Dataset entries:
▬▬▬
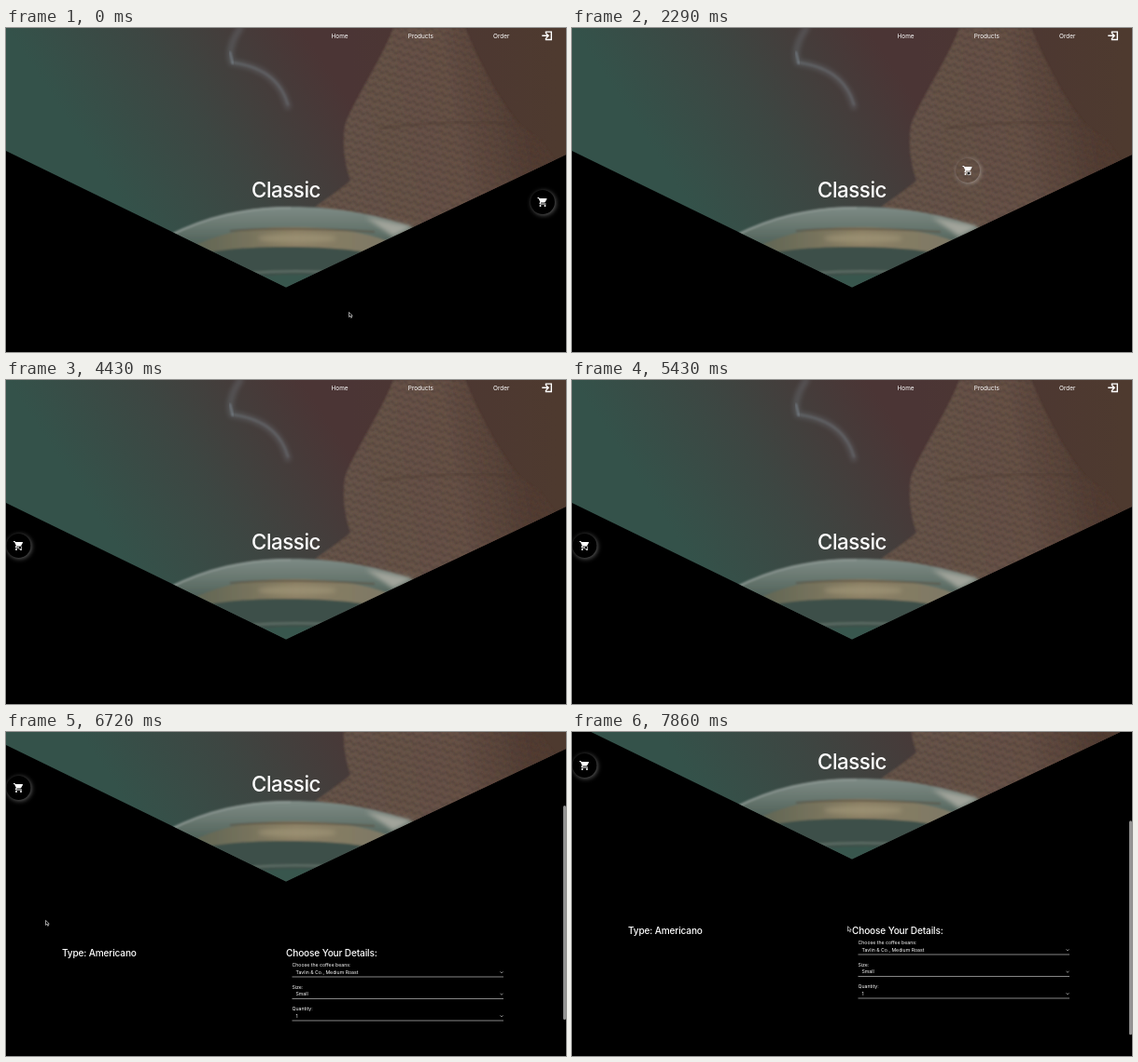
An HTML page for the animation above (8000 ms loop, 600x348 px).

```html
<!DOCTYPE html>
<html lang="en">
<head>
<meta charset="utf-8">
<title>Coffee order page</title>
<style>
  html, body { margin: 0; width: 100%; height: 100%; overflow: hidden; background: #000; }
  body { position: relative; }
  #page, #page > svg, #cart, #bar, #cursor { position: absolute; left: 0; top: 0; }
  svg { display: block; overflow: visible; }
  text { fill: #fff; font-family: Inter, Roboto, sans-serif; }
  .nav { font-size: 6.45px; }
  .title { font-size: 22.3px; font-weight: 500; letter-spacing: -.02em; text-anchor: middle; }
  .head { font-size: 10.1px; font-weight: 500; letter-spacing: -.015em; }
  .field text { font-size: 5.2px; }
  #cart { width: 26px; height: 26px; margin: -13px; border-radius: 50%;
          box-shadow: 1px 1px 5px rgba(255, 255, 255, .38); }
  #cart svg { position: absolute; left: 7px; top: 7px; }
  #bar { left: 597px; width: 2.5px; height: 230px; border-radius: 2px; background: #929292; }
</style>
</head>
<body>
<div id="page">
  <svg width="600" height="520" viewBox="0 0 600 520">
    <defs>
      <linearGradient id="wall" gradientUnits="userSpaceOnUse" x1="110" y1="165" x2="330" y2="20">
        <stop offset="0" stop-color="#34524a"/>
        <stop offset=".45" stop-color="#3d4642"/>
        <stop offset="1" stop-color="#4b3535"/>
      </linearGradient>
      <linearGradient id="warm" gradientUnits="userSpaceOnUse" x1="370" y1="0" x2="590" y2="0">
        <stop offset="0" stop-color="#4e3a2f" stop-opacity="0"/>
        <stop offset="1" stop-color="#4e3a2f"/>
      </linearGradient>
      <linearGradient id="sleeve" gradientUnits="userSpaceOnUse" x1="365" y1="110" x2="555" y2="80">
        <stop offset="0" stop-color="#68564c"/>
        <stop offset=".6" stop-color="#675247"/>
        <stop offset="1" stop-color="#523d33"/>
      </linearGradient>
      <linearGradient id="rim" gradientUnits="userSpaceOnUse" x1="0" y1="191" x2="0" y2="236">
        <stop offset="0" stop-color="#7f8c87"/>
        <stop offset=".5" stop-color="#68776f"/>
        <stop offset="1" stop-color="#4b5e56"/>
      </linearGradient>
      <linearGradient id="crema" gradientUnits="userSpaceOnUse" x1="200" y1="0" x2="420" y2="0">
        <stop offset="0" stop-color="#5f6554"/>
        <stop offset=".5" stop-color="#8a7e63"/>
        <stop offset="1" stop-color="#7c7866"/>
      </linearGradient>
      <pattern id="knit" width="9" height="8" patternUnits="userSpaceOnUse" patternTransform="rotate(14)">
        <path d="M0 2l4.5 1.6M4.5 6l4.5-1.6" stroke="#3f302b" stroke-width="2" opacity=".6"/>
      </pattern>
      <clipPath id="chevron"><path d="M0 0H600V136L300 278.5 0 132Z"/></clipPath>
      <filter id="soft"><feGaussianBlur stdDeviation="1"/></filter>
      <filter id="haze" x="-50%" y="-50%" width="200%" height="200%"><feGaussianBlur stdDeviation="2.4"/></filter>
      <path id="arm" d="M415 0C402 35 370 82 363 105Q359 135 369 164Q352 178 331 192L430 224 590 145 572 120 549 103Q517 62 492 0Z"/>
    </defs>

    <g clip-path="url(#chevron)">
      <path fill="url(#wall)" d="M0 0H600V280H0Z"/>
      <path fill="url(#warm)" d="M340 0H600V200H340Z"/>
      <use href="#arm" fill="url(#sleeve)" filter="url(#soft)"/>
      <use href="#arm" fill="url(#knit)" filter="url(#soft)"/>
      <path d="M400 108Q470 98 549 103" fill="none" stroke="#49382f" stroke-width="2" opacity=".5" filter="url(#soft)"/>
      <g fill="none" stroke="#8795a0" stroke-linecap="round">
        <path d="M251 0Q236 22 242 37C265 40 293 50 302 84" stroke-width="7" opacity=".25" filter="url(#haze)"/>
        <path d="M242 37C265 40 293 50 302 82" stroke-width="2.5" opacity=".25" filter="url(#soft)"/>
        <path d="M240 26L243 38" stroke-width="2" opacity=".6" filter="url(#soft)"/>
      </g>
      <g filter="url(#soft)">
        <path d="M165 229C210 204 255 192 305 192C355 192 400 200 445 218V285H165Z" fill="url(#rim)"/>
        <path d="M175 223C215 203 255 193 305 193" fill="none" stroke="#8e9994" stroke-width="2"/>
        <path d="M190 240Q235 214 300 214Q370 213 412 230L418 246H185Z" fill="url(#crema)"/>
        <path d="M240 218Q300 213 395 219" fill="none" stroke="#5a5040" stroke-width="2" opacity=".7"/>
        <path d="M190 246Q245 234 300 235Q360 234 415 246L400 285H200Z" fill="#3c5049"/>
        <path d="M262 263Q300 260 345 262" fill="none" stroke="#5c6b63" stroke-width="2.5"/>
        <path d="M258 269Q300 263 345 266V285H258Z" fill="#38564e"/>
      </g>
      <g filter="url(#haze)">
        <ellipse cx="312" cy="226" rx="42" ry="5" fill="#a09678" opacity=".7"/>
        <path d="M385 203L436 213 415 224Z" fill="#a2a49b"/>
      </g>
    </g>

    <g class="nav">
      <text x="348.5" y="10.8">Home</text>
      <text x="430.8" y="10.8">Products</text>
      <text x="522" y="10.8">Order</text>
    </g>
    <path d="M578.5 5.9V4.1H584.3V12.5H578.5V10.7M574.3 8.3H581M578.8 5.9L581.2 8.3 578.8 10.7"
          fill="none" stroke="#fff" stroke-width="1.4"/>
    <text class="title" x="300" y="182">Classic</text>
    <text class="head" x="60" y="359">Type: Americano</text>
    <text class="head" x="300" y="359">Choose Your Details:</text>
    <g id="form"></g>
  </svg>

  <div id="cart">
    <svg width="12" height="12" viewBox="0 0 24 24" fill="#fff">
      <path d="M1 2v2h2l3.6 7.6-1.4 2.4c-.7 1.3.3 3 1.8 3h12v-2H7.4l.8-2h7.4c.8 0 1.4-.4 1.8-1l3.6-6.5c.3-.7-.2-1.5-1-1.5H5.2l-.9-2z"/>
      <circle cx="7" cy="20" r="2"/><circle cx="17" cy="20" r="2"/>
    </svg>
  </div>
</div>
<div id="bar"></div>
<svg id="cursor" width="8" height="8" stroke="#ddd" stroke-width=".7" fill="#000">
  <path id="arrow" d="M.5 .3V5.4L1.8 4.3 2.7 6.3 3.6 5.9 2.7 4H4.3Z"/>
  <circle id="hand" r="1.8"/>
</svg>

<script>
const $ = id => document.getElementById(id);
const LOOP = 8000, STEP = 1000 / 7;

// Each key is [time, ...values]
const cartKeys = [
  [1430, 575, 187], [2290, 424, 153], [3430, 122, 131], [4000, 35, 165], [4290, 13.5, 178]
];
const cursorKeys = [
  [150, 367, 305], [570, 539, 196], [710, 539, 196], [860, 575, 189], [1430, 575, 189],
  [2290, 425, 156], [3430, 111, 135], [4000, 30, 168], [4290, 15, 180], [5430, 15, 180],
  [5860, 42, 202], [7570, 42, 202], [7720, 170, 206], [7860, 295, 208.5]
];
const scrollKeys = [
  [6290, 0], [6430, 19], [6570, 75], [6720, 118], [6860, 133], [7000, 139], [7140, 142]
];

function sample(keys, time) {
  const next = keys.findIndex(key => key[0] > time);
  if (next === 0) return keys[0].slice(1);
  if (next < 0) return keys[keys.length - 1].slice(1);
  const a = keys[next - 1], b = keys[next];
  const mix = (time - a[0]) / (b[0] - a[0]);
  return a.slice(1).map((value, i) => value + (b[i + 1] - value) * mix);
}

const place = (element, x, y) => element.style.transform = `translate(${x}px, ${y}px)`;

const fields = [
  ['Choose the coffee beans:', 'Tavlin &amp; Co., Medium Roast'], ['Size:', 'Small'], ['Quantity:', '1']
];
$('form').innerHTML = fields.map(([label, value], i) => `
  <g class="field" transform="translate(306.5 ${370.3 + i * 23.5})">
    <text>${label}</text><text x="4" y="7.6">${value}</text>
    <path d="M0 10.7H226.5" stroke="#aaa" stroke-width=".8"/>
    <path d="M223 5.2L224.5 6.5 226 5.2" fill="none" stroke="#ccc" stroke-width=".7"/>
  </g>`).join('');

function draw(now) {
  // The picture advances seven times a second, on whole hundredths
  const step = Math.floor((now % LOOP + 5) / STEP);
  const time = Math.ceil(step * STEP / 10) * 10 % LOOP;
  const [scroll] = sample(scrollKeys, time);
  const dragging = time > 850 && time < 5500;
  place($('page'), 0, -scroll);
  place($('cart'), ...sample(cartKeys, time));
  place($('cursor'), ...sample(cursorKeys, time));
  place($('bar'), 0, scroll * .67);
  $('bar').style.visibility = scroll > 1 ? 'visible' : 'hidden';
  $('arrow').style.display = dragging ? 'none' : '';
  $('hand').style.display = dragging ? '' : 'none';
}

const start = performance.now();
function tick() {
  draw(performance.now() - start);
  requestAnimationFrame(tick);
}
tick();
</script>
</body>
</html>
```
▬▬▬
> [Task item]:
Using the records above, work out how many lines hold the string "soft"; answer with that number alone.

> [Answer to this problem]:
7